I continued pushing as often as possible. I could feel the contractions intensify and I was getting more of the good "pushy" contractions. When the anesthesiologist showed up to ask if I was ready for my epidural, we decided that I was still managing well enough not to need additional pain management. Heidi suggested that I keep pushing until 1:30 pm, at which point we would get the epidural if baby had not arrived yet (Luka was born at 2:05 pm, and I'm very happy Heidi let me keep pushing past our "deadline").

We tried several positions again. The hospital bed had a bar that was quite useful. I tried squatting and reclining, but in the end side lying felt the best. I held onto my husband's hand and used the bar for leverage. In this position, the baby's head started crowning. Once I was able to see the baby's head in the mirror at the foot of the bed, I felt as though the end was in sight. Crowning was another kind of pain that I was unprepared for. I finally had to let go and accept that I might tear in order to push hard enough for the head to come out (I ended up with only a very small tear and a skid mark).

The feeling I got when I finally saw the head out was nothing short of victorious! Another contraction, and the shoulders were out as well. When Heidi put my baby boy on my chest, I practically melted into tears. I had never worked so hard for something in my entire life, and the reward was beyond anything I could have imagined. Luka weighed in at an impressive 8 lbs 15 oz, with a surprisingly round head for having spent so long in my birth canal!

After the birth, Heidi explained that Luka's head was coming down tilted sideways and took a long time to rotate into the proper position, which is why progress was slow. As to my contractions fading away, we theorized that my body hadn't been prepared for such a long labour. I think that I wasted a lot of energy pushing using only my own strength, rather than waiting for the urge to push and letting strong contractions move baby down.

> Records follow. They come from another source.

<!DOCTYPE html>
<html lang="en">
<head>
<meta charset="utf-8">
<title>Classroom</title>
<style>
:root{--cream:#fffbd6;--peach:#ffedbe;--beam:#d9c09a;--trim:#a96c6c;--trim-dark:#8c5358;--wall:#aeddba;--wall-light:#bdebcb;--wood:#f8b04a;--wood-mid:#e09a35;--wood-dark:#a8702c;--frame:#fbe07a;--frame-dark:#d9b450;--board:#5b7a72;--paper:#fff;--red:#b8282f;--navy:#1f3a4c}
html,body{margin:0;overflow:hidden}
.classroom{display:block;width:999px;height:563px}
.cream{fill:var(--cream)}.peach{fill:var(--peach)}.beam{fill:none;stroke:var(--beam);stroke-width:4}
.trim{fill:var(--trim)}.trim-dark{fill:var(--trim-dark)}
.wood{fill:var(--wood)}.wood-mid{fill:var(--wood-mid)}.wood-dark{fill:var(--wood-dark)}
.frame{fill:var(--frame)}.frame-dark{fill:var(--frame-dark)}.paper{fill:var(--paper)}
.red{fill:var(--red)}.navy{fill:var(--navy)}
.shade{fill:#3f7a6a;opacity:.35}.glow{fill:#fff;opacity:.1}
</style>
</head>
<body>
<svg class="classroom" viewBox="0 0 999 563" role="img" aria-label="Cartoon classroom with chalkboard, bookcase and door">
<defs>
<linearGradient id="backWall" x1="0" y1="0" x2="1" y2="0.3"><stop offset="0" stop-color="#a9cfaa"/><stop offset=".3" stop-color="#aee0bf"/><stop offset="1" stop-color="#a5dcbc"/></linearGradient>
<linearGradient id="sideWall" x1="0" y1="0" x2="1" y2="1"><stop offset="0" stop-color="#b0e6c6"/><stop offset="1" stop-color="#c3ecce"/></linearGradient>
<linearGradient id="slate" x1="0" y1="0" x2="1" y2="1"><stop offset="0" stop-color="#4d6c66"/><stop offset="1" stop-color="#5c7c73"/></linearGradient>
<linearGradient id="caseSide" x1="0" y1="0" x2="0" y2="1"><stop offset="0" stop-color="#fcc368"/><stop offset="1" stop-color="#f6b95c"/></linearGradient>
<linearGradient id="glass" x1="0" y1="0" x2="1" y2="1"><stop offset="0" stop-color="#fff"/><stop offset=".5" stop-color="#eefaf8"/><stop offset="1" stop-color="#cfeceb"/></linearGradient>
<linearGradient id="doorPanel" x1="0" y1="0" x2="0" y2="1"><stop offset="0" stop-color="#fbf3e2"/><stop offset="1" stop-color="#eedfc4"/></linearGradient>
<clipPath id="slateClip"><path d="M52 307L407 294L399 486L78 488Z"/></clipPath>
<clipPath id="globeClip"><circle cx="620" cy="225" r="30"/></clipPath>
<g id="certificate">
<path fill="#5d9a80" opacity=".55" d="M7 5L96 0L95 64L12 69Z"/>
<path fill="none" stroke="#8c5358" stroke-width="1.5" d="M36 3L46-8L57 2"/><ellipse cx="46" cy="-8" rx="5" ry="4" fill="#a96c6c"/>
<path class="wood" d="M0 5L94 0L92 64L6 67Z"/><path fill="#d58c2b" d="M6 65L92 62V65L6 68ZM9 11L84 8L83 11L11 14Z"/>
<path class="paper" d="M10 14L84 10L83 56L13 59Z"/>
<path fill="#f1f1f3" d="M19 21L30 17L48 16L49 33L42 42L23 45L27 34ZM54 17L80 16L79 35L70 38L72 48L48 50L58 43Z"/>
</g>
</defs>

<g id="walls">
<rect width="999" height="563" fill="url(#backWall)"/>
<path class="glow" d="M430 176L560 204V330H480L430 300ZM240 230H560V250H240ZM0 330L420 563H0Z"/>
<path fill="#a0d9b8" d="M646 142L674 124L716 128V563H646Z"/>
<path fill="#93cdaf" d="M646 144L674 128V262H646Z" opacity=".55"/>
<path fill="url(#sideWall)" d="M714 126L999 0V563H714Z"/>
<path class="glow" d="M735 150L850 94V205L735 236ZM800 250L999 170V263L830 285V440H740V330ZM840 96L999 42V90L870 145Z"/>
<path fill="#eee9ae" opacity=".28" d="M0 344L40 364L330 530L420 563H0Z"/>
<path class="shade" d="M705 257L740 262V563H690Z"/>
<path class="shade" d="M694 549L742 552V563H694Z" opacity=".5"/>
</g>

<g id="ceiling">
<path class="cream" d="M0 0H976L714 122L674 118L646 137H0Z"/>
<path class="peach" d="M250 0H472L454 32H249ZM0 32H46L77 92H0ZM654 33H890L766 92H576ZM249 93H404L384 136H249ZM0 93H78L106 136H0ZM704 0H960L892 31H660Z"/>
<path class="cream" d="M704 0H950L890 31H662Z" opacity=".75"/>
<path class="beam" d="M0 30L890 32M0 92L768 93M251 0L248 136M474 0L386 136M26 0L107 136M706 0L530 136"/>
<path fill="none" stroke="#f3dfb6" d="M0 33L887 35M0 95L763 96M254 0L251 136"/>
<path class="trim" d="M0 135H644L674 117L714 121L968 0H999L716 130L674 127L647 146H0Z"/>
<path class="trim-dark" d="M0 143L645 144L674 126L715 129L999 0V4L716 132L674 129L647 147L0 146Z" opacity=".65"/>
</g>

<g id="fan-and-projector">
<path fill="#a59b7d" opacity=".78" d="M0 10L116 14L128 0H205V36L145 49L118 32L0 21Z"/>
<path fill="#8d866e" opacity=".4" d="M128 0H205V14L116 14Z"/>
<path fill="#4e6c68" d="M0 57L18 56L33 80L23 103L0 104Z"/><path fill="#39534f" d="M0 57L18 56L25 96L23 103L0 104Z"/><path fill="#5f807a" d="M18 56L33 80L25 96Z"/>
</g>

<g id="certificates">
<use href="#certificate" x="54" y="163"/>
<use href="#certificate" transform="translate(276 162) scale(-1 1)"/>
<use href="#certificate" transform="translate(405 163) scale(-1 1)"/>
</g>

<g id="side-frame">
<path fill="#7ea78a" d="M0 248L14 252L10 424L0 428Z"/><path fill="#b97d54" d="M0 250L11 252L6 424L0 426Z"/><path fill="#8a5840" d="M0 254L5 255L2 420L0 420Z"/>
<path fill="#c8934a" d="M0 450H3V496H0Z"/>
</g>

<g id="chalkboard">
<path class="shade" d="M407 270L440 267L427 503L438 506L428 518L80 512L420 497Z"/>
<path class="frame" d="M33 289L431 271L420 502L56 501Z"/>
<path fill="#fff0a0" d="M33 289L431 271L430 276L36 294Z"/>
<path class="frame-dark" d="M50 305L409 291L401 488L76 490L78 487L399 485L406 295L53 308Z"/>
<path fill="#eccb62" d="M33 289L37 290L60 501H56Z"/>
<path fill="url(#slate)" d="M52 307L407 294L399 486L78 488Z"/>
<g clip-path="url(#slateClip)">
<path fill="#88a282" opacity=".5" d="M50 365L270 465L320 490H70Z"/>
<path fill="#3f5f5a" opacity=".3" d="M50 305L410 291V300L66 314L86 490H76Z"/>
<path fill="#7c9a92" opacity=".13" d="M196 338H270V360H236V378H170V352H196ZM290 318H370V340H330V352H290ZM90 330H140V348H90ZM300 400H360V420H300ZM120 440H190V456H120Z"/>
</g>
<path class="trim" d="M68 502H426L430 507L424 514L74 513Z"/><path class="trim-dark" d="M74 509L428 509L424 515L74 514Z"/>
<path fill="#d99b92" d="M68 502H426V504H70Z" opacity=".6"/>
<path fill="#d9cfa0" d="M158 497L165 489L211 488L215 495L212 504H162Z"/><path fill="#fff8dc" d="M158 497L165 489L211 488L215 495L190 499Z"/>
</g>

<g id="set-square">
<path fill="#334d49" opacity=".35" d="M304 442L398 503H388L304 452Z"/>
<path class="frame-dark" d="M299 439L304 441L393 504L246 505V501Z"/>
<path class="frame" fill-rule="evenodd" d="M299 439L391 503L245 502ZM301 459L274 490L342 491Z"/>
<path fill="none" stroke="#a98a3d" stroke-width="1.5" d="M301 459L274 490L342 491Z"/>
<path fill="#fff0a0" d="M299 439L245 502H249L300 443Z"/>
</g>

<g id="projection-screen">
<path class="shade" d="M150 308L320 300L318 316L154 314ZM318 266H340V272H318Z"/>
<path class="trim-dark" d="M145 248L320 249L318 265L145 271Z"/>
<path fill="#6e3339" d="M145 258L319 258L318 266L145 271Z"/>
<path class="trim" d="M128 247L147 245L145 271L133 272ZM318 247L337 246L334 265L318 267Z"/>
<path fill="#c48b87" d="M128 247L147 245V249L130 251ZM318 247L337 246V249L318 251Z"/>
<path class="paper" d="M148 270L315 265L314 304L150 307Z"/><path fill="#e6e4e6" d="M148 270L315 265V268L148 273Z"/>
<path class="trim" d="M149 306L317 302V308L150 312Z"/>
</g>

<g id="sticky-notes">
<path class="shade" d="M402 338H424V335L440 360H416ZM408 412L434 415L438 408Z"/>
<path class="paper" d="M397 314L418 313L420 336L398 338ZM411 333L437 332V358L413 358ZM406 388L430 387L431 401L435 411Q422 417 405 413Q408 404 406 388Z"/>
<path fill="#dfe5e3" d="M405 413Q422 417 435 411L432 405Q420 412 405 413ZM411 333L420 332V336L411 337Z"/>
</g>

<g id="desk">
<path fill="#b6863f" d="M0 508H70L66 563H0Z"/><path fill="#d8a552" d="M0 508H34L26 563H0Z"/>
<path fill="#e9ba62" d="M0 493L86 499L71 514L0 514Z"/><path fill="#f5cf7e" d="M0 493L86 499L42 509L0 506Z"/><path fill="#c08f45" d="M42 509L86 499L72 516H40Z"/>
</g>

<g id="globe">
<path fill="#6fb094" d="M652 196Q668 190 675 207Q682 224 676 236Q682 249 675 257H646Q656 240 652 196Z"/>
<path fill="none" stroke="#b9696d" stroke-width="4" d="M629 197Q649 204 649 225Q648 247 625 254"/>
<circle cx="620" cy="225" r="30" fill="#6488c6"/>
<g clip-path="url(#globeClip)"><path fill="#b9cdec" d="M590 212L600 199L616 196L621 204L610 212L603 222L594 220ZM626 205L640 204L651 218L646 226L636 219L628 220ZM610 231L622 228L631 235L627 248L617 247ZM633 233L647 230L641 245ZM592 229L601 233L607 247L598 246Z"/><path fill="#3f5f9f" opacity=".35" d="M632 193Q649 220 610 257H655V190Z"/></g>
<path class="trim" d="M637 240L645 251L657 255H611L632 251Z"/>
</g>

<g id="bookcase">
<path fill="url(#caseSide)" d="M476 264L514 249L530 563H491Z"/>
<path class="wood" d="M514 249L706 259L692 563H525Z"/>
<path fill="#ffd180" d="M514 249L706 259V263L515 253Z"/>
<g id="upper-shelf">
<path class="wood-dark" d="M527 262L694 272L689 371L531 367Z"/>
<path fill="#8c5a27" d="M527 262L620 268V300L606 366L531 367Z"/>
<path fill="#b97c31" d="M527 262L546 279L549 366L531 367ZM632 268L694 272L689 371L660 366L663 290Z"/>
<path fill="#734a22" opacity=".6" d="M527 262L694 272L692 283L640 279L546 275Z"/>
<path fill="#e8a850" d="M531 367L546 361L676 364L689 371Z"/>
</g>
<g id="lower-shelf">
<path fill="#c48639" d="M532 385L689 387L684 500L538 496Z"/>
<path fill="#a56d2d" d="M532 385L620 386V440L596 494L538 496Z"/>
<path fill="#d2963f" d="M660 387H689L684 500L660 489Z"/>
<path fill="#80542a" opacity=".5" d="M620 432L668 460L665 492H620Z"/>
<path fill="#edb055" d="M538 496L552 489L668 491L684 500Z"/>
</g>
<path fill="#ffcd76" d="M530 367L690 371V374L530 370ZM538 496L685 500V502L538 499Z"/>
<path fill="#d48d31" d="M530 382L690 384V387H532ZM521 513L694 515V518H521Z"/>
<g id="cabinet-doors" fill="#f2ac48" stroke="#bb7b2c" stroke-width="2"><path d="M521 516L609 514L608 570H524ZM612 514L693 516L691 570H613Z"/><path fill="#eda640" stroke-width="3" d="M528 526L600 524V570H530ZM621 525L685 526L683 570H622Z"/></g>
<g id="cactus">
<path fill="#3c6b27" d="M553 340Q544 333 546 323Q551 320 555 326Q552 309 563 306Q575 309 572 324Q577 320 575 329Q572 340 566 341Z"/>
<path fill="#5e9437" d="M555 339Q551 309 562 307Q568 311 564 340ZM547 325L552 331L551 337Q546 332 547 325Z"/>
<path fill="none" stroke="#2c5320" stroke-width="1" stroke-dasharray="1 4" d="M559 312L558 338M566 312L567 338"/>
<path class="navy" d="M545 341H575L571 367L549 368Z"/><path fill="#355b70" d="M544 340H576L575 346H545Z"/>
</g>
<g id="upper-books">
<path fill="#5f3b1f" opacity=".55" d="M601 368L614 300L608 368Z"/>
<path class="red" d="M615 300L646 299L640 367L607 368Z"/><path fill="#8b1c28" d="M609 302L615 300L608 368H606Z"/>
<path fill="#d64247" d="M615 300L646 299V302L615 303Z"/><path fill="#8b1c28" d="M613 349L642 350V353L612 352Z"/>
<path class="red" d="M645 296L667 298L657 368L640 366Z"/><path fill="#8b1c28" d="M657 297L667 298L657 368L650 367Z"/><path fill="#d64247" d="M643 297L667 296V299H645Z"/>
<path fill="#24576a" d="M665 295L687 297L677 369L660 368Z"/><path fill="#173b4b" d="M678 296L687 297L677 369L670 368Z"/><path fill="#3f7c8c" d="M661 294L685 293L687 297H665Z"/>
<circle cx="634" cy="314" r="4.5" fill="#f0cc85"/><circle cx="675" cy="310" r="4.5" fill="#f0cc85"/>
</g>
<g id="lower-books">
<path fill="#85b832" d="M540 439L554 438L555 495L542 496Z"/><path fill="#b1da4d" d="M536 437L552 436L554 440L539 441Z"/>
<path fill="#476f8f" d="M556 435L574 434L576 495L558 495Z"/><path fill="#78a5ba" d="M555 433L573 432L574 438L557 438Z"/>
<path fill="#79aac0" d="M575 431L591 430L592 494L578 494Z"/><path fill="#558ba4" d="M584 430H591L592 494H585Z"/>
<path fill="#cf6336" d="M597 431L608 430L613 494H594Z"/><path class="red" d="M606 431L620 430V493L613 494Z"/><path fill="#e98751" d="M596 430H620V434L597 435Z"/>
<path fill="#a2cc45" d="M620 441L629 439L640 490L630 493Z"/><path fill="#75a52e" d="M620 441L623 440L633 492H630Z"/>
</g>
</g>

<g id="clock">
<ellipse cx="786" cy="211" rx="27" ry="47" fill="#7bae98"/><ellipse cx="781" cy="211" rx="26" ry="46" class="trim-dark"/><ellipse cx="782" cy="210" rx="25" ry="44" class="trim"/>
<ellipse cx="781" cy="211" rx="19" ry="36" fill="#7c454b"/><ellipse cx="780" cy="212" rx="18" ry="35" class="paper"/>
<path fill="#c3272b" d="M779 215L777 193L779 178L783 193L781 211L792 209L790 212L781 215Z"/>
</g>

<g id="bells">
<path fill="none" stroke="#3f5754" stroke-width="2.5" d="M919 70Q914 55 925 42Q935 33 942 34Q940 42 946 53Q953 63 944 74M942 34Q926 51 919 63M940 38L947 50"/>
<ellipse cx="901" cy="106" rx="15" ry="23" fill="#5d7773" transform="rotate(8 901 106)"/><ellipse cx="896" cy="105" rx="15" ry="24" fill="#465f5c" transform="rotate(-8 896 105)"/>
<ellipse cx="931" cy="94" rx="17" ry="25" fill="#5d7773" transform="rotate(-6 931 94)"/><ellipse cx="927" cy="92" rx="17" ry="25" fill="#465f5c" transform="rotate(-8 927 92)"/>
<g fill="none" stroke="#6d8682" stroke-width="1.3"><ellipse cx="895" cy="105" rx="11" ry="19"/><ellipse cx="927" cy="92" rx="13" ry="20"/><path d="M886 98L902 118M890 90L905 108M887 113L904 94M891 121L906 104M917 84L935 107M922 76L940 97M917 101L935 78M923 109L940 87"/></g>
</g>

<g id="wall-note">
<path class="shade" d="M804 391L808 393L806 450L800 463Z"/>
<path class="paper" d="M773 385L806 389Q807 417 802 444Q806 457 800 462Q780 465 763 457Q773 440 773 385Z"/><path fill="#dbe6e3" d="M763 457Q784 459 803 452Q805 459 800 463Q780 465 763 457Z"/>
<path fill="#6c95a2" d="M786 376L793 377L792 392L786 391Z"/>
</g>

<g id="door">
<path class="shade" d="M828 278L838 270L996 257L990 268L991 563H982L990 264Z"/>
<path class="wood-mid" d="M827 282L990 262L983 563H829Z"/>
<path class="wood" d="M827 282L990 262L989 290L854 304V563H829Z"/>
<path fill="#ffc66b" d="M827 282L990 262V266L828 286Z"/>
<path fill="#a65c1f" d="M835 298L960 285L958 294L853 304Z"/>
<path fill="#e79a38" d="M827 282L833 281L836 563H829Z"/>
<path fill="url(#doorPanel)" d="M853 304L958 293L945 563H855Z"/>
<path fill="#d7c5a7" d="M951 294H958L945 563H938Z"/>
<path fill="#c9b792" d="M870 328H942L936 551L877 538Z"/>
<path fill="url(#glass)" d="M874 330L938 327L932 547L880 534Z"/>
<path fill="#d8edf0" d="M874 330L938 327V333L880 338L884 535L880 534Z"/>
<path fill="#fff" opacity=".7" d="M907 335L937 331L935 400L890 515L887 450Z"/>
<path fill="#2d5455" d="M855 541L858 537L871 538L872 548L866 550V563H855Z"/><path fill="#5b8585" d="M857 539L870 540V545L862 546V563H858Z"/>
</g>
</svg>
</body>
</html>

Still, I am proud of my persistence and awed at my body's ability to give birth (almost) naturally after over 7 hours of pushing. It is without a doubt the most empowering thing I have ever done, and also the most humbling. I am certain that I would not have been able to continue without Pam, Heidi, and my husband's constant support and encouragement. I never felt as though they doubted my ability to give birth, and their belief in me was an invaluable source of strength.  And though Luka's birth was not at all like I imagined it would be, I wouldn't change a thing.